- Palatine (faucial) tonsils: on each side of the back of your throat.
- Adenoids (Nasopharyngeal tonsil): in the back of your nasal cavity.
- Tubal tonsils: near the opening of your eustachian tubes, which connect your middle ears to your throat.
If the underlying cause is an infection, you may develop symptoms like:
Tonsilitis, in general, is usually caused by bacterial or viral
Viral infections are the most common. Tonsilitis can be caused by many different types of viruses, such as:
- influenza viruses
- parainfluenza viruses
- Epstein-Barr virus
- human herpes virus 4
- coronaviruses, including SARS-CoV-2
Another common cause of infection is laryngopharyngeal reflux, a form of acid reflux.
Lingual tonsilitis is likely underdiagnosed since the lingual tonsils are only visible with a special tool called a laryngoscope. Most of the medical literature is on adults with this condition. It’s not clear whether this is due to it being more common in adults or because children are less likely to be checked for it.

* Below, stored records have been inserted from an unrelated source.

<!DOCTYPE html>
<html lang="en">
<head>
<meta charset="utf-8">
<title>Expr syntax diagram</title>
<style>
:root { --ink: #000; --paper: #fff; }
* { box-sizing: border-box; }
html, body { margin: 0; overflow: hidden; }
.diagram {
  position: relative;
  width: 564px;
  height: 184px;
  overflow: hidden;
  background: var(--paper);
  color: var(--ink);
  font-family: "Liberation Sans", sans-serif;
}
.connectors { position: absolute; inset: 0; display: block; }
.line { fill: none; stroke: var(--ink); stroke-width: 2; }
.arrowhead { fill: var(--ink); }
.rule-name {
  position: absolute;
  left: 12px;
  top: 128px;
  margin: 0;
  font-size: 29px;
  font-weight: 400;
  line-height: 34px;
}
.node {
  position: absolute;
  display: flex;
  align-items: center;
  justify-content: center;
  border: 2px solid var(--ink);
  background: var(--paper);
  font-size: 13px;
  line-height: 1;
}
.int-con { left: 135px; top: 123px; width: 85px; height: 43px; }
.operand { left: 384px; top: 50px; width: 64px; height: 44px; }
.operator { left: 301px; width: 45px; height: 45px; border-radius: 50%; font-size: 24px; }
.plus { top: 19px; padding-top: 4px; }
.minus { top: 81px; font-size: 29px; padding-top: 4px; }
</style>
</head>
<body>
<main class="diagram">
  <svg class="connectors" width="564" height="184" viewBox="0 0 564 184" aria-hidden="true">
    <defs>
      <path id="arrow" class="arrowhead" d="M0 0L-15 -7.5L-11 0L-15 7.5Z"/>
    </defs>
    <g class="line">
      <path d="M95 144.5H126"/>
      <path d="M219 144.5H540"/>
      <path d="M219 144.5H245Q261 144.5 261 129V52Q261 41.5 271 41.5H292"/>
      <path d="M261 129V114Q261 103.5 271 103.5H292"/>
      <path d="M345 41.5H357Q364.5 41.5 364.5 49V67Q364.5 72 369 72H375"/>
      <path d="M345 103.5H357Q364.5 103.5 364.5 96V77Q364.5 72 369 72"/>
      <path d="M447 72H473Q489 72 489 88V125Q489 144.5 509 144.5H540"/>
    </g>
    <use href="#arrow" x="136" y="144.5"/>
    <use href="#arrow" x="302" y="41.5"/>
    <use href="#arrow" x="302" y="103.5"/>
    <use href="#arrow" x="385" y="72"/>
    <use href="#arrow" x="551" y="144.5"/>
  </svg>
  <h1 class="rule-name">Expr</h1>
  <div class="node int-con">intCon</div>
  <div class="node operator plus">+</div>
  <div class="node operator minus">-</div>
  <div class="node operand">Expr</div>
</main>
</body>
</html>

Complications of tonsilitis are uncommon but can include:
- rheumatic fever, an autoimmune reaction that causes inflammation throughout your body
- abscess, the buildup of pus

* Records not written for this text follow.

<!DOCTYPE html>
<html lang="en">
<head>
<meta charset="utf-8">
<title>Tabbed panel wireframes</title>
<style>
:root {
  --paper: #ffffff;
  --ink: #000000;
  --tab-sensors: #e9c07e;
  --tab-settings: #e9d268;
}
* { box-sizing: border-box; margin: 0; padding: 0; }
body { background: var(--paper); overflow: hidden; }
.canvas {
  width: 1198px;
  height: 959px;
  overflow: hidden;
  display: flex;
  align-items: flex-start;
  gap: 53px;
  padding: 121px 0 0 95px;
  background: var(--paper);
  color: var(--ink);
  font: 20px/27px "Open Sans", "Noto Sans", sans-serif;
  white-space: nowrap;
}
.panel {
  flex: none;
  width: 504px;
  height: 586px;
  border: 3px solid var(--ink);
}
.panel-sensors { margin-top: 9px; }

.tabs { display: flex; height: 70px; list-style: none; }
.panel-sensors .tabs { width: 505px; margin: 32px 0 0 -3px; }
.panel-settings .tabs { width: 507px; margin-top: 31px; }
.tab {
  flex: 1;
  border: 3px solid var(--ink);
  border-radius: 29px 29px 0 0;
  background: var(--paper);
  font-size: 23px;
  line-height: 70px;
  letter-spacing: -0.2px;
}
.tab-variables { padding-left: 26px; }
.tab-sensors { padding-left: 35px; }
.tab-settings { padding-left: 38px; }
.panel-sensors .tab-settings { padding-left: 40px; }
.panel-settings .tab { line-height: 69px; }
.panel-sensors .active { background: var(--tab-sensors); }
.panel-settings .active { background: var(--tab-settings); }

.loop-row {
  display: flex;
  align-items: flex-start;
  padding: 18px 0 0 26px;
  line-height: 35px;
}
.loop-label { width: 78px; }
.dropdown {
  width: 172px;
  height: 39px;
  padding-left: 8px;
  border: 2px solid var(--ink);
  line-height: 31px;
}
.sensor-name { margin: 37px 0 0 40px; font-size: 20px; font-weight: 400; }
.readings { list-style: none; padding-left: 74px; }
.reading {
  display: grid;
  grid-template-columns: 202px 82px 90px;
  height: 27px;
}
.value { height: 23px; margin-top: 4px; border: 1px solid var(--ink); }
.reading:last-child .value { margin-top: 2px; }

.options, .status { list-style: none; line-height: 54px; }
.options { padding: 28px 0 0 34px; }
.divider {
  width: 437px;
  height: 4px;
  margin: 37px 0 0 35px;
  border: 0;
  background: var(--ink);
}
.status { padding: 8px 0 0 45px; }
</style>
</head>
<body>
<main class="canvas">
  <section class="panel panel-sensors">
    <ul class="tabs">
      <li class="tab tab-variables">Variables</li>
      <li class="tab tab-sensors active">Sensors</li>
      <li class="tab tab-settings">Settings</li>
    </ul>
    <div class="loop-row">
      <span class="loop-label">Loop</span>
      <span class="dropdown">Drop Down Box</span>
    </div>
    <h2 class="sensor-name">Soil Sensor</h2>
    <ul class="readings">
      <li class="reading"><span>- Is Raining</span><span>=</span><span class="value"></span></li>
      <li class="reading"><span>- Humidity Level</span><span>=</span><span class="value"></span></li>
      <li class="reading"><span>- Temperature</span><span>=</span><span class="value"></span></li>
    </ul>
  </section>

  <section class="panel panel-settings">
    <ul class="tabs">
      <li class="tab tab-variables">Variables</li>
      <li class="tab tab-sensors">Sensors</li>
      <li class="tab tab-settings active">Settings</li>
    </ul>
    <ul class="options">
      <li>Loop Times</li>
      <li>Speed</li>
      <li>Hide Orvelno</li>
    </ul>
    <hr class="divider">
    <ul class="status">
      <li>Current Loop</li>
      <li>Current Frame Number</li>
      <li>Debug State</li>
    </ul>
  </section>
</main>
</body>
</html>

- scarlet fever, an infection that causes a bright red rash
- acute glomerulonephritis, inflammation of small structures in your kidneys
- middle ear infection

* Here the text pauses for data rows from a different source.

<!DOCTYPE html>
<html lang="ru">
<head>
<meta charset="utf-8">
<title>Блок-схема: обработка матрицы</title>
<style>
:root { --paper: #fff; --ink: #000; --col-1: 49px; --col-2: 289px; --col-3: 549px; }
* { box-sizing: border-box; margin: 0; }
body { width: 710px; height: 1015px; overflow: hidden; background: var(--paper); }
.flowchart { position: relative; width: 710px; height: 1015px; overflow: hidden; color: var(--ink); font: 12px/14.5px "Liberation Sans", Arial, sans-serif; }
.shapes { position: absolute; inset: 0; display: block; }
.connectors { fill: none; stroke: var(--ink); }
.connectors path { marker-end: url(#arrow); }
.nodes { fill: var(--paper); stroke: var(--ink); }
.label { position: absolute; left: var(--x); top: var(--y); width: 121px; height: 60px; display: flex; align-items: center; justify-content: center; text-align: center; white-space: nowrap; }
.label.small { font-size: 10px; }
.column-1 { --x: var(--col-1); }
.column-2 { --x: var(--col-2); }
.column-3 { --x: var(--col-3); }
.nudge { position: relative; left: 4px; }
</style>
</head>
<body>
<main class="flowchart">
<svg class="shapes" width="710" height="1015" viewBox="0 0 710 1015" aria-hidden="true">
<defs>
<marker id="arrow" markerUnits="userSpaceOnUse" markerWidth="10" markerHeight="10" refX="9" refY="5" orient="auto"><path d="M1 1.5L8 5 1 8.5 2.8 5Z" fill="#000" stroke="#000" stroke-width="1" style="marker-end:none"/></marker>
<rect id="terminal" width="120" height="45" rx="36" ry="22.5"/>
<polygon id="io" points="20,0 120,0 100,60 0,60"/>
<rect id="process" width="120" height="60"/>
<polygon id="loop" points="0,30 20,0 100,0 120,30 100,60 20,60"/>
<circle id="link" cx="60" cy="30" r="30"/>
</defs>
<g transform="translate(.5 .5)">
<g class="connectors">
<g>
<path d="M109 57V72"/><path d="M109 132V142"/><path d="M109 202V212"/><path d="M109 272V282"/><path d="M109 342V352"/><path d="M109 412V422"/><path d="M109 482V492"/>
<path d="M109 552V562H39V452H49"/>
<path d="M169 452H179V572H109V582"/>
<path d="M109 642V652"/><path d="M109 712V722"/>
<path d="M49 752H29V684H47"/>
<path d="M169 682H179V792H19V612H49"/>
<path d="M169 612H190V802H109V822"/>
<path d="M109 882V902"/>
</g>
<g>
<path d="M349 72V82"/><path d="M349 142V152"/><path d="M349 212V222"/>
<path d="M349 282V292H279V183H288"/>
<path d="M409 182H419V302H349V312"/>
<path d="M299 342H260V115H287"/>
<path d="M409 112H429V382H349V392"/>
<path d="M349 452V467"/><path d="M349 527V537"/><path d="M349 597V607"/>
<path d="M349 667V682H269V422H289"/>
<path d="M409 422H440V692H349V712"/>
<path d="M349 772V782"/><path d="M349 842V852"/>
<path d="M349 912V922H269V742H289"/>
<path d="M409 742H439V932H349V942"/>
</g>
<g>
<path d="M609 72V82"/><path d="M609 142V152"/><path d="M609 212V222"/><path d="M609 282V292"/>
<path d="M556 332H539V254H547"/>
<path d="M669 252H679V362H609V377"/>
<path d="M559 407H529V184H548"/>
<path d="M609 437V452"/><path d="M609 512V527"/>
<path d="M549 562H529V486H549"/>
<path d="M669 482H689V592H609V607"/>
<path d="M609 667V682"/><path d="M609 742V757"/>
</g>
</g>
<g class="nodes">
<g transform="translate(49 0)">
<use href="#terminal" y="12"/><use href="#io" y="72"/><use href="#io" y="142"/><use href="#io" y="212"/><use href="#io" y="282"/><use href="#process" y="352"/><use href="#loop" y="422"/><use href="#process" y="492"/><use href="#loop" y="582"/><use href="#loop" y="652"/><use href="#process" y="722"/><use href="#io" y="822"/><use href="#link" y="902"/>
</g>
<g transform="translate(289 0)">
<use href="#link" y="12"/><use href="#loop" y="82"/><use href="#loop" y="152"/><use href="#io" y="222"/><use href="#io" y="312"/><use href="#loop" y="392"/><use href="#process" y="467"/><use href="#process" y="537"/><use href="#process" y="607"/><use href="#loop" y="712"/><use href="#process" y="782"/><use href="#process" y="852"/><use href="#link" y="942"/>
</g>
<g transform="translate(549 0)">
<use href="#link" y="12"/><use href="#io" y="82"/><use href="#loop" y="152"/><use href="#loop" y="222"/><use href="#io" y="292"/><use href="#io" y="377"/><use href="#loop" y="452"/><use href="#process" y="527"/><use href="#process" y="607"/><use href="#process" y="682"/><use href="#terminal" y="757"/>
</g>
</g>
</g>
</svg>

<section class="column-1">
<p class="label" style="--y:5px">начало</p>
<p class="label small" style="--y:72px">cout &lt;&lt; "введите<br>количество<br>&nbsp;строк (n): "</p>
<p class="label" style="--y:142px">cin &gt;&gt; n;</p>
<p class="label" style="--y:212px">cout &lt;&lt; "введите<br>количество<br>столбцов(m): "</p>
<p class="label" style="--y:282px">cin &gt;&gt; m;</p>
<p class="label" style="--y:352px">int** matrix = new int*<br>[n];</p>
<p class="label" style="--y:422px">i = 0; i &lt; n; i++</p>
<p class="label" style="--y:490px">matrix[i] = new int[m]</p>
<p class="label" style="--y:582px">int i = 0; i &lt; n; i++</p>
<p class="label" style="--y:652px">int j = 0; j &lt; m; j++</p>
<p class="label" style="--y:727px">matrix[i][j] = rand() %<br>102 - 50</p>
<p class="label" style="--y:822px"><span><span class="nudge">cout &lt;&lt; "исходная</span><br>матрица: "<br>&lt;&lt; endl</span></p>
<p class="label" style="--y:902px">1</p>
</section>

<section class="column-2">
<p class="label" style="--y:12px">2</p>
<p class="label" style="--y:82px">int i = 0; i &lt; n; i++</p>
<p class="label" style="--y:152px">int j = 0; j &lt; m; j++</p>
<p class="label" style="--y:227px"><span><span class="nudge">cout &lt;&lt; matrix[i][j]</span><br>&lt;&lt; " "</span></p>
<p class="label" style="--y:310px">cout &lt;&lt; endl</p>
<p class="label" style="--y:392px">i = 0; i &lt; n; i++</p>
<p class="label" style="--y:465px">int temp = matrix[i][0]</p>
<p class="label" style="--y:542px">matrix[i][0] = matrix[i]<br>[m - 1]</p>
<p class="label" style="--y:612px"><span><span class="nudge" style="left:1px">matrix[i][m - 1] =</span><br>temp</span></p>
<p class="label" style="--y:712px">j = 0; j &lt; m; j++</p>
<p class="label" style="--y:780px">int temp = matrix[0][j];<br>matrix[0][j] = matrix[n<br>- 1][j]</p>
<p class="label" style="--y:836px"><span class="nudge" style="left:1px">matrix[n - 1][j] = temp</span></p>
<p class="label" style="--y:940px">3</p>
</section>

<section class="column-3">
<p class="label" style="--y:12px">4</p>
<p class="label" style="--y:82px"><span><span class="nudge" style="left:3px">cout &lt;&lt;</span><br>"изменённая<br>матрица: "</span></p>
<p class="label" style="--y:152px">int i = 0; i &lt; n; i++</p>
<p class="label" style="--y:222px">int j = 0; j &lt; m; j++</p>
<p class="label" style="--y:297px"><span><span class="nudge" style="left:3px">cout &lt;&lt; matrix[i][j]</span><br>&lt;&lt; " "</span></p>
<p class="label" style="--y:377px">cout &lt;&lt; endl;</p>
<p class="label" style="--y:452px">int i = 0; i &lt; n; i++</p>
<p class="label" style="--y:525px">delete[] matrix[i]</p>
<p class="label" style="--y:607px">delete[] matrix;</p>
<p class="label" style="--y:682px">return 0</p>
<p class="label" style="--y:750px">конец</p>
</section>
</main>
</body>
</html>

- obstructive sleep apnea
Lingual tonsil abscesses are extremely rare but can be life threatening.
The National Health Service recommends seeing a doctor if tonsilitis symptoms don’t go away within 4 days or if you have repeated throat infections.
A doctor might suspect tonsilitis based on your symptoms. Tests that can help support your diagnosis include:
- a throat swab to test for bacteria
- a complete blood count to look for signs of infection
- a physical exam where the doctor will:
Lingual tonsilitis may not require any specific treatment if it isn’t causing complications. General ways you may be able to help ease symptoms include:
- getting plenty of rest to help your body recover
- staying hydrated and drinking plenty of fluids
- taking over-the-counter pain relievers such as ibuprofen or acetaminophen (Tylenol)
Bacterial infections are often treated with antibiotics. Antibiotics are not effective for tonsilitis caused by viral infections.
Surgical removal of the tonsils may be considered for people with frequent infections.
The best way to prevent tonsilitis is to take steps to avoid contact with the viruses and bacteria that cause it.
You may be able to prevent tonsilitis by:
- wearing a mask in areas where there’s a high risk of coming into contact with people who are sick
- avoiding people with respiratory or throat infections when possible
- avoiding sharing drinks, utensils, or food with people with strep throat or other contagious infections
- getting vaccinated for viruses such as the flu and COVID-19
- washing your hands regularly with soapy water
Here are some frequently asked questions people have about lingual tonsilitis.
Is lingual tonsillitis dangerous?
How long does lingual tonsillitis last?
Acute tonsilitis usually resolves within a week. A small number of people have tonsilitis for longer or have recurrent tonsilitis that may require surgical removal of the tonsils.
A doctor can diagnose lingual tonsilitis with a test called a laryngoscopy. They can also perform a throat swab to see if your throat infection is caused by bacteria. Bacterial infections can be treated with antibiotics.